Photographs by Ken Light and oral histories by Melanie Light, with forewords by Orville Schell and Robert B. Reich.
University Of California Press, Berkeley, 2006. 152 pp., black-and-white illustrations throughout, 11x11″.
You load sixteen tons, and what do you get?
Another day older and deeper in debt
St. Peter don’t you call me, ’cause I can’t go
I owe my soul to the company store.

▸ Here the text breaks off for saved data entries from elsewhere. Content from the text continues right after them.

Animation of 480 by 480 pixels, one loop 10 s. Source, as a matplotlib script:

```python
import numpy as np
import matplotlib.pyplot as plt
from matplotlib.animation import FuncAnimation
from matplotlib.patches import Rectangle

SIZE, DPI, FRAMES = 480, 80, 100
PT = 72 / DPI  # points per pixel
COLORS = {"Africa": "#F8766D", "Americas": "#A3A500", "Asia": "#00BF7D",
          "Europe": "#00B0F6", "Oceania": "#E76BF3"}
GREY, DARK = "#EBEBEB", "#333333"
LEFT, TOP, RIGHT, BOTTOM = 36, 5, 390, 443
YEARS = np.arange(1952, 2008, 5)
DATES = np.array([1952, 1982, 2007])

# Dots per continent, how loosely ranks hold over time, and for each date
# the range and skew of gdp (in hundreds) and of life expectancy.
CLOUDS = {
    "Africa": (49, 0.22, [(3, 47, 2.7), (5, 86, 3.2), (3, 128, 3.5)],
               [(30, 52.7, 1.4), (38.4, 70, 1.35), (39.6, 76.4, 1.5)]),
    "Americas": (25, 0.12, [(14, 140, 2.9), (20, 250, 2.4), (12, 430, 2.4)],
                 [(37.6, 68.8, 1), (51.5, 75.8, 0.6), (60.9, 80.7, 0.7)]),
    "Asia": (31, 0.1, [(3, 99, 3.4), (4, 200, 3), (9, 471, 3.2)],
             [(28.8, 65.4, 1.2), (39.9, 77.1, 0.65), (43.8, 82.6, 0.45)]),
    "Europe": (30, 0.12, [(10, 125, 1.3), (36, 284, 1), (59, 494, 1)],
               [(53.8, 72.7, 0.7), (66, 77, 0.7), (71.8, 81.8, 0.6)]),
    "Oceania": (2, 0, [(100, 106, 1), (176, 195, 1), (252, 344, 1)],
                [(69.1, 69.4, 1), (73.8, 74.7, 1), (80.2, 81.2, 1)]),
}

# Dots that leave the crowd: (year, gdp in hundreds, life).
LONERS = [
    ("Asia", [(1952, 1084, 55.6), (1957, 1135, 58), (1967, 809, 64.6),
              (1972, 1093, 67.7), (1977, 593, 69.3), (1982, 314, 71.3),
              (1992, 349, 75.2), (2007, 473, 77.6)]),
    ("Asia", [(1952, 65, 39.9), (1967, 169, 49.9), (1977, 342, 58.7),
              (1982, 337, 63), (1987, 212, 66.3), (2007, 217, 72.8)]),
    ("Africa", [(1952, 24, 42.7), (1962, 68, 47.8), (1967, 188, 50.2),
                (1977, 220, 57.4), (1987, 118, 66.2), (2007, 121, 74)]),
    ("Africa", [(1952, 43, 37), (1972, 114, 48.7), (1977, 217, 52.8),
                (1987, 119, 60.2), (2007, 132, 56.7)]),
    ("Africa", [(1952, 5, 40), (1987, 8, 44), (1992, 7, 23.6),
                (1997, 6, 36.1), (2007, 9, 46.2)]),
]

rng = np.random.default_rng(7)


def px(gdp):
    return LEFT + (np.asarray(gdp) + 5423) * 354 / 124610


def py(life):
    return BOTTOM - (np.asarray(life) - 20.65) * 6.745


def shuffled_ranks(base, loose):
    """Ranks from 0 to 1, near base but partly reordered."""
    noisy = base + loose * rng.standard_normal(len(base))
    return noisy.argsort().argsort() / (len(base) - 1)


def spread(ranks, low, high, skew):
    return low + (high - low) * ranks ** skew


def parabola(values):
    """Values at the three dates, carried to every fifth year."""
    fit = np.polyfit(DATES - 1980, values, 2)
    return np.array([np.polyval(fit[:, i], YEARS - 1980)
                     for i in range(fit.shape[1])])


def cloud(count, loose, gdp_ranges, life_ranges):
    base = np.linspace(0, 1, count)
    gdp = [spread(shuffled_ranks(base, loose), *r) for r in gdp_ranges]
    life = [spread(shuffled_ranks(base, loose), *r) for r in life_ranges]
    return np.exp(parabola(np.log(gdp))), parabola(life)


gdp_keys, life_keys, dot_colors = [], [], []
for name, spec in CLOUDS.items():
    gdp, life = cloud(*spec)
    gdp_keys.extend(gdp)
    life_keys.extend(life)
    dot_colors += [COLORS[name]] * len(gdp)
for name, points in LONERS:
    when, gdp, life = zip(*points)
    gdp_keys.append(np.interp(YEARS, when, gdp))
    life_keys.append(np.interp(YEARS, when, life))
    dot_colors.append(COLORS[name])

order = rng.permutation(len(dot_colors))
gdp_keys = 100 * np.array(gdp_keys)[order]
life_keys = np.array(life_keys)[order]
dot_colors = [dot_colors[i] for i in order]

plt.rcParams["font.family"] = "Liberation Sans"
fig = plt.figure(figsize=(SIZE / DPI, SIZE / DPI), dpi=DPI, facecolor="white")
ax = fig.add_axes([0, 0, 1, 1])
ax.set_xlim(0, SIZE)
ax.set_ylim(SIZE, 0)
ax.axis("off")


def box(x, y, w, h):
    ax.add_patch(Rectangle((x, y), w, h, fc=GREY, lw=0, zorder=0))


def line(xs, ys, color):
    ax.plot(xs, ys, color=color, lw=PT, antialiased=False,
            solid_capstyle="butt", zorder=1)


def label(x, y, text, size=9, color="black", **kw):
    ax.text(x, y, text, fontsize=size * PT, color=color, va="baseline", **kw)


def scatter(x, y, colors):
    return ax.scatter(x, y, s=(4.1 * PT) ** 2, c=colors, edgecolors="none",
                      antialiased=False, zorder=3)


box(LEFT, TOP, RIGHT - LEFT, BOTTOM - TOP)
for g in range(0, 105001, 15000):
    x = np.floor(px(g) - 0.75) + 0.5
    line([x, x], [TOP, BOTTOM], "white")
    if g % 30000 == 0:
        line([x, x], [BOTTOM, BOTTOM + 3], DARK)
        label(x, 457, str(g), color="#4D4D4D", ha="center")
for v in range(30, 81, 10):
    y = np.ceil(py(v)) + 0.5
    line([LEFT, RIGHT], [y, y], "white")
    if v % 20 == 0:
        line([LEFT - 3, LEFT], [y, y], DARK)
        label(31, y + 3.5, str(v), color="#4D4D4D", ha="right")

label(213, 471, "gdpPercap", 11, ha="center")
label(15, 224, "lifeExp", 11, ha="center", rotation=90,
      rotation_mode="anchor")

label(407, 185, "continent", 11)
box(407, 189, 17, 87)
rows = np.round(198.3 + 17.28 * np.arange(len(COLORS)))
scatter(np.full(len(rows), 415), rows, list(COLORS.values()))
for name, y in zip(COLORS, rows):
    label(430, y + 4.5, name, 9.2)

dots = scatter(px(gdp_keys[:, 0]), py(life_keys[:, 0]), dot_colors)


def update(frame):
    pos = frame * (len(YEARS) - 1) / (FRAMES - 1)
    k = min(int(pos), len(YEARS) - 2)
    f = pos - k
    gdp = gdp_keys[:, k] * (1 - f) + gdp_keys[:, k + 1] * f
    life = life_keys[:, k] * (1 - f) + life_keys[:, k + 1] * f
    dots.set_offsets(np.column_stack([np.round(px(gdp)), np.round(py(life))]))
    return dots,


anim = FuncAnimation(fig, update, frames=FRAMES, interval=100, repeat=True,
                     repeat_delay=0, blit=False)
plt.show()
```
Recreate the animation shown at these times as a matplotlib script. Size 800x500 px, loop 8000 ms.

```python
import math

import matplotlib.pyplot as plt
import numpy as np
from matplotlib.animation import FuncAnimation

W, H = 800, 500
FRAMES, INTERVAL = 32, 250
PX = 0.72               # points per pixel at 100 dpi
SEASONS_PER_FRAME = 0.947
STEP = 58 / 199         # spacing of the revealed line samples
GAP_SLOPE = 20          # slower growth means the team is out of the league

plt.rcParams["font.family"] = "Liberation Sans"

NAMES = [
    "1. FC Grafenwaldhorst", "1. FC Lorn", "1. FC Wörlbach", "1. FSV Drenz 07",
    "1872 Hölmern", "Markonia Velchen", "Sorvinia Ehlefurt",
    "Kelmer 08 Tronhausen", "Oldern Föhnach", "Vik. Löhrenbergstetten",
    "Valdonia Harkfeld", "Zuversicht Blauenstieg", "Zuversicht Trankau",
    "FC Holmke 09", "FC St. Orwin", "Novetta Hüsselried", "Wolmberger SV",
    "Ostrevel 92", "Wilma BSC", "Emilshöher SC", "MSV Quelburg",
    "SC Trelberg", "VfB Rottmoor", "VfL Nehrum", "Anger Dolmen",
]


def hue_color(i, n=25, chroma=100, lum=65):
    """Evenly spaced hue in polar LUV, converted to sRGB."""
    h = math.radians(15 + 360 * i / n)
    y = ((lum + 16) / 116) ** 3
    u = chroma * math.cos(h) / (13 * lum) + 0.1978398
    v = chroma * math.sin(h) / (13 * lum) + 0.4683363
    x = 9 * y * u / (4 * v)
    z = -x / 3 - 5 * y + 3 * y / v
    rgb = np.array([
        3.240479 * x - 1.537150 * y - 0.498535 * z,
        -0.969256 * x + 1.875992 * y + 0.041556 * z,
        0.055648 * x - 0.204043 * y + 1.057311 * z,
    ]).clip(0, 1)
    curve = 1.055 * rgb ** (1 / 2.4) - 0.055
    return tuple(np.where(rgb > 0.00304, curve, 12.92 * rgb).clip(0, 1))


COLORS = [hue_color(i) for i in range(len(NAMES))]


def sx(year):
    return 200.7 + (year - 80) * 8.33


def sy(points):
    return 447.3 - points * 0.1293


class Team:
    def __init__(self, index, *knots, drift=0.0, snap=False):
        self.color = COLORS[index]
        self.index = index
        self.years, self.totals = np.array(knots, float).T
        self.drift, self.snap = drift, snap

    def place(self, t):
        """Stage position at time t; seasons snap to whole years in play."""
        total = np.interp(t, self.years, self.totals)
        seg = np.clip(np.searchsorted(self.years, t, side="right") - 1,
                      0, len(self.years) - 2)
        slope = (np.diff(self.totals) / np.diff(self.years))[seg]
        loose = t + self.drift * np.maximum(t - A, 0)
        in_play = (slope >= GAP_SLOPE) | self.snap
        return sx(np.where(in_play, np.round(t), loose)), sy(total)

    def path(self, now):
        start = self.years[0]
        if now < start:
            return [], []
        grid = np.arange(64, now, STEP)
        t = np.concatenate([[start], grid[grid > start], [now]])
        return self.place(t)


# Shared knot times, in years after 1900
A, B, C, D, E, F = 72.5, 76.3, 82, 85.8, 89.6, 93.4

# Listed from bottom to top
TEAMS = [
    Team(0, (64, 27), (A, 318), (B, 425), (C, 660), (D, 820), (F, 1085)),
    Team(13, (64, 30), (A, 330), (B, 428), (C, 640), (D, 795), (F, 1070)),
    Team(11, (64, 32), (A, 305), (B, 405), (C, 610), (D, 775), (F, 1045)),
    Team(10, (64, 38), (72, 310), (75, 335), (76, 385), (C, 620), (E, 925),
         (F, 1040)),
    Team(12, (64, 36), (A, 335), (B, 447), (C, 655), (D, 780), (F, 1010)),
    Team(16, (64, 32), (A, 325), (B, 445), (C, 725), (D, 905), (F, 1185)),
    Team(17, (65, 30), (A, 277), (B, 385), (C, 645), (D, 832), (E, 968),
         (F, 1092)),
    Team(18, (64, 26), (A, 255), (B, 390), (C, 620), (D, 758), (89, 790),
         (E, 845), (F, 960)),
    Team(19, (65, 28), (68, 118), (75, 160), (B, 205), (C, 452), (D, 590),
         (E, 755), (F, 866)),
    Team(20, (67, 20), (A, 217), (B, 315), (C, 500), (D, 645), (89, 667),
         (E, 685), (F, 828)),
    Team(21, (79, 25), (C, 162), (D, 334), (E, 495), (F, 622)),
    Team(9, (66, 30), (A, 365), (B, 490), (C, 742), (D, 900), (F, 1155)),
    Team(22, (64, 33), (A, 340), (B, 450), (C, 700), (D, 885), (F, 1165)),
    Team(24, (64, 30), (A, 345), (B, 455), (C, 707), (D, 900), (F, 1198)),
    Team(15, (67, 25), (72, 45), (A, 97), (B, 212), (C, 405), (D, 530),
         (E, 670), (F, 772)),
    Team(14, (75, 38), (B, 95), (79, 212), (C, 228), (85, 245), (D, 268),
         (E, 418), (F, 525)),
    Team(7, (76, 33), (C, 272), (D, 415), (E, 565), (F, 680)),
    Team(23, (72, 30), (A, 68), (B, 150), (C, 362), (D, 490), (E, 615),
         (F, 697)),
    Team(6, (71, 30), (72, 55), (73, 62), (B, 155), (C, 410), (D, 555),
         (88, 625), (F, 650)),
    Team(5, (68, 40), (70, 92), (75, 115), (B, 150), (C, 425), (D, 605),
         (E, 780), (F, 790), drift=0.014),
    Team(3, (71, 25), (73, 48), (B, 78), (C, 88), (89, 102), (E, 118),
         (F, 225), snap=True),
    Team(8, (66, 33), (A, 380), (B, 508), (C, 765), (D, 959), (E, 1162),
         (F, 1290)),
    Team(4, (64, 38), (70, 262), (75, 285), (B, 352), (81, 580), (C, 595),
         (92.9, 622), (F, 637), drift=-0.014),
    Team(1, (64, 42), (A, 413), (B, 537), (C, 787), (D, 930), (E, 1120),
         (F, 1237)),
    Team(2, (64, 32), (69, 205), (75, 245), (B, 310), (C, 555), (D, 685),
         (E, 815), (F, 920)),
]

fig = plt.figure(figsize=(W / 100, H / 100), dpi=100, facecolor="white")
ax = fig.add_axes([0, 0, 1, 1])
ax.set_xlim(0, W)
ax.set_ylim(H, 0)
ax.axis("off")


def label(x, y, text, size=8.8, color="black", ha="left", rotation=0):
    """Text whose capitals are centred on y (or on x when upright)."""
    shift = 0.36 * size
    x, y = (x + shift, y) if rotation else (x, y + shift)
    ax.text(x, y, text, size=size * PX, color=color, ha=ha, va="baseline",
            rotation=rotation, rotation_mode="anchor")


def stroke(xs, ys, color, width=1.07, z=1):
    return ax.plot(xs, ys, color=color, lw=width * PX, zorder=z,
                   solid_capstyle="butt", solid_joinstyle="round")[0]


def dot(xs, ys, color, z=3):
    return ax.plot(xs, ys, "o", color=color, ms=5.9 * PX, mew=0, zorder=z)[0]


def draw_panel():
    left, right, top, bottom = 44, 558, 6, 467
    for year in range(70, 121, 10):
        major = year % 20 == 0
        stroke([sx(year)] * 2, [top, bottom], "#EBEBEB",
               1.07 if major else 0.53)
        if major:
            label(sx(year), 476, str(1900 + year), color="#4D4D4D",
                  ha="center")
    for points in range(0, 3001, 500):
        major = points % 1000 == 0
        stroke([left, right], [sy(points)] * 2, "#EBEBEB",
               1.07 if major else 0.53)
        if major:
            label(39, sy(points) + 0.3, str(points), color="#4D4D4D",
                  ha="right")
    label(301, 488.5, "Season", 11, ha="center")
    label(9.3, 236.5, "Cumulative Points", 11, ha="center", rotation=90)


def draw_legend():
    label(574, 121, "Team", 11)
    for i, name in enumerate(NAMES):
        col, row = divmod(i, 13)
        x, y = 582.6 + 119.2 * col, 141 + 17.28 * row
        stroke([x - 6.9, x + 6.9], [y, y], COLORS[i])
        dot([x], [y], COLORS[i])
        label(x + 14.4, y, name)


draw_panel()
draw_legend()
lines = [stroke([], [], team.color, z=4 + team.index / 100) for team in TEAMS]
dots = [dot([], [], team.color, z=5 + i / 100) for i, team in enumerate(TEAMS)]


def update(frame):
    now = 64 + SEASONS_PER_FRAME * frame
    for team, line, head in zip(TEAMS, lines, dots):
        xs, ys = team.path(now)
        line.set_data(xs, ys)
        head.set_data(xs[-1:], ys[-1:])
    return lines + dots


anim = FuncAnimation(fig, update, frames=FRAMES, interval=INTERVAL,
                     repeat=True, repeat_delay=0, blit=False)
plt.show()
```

As I read the oral history of Neale Clark, a local news-paper reporter of Oak Hill, West Virginia, recounting the mining days of the early 1900s I remembered this song chorus. These coal hollows are places rich in folklore and folk songs. Mother Jones had a presence here. This song stayed with me through all of Ken Light’s piercing black-and-white photographs of coal communities today trying to hold on and barely surviving. This year was a sad year for the families of the mining industry and the media attention of the Sago mine accident makes the faces in these images seem more familiar. In Coal Hollow, the Lights convey the day-to-day reality and negative impact of the coal mining industry. In addition to the photographs, the book includes oral histories conducted by Melanie Light that provide insight into the continuing saga of poverty and humanity in Appalachia. The diversity of those interviewed is commendable, however they are too loosely affiliated with the photographs to give anything more than a general voice behind the composite group represented. There are pockets of poverty in the United States that rival some countries classified as undeveloped, and many of these pockets are found in the mountain valleys of West Virginia. Coal Hollow brings to light the social situation in these coal mining communities. – Larissa Leclair
Originally published in the Photo-eye Booklist, Summer 2006.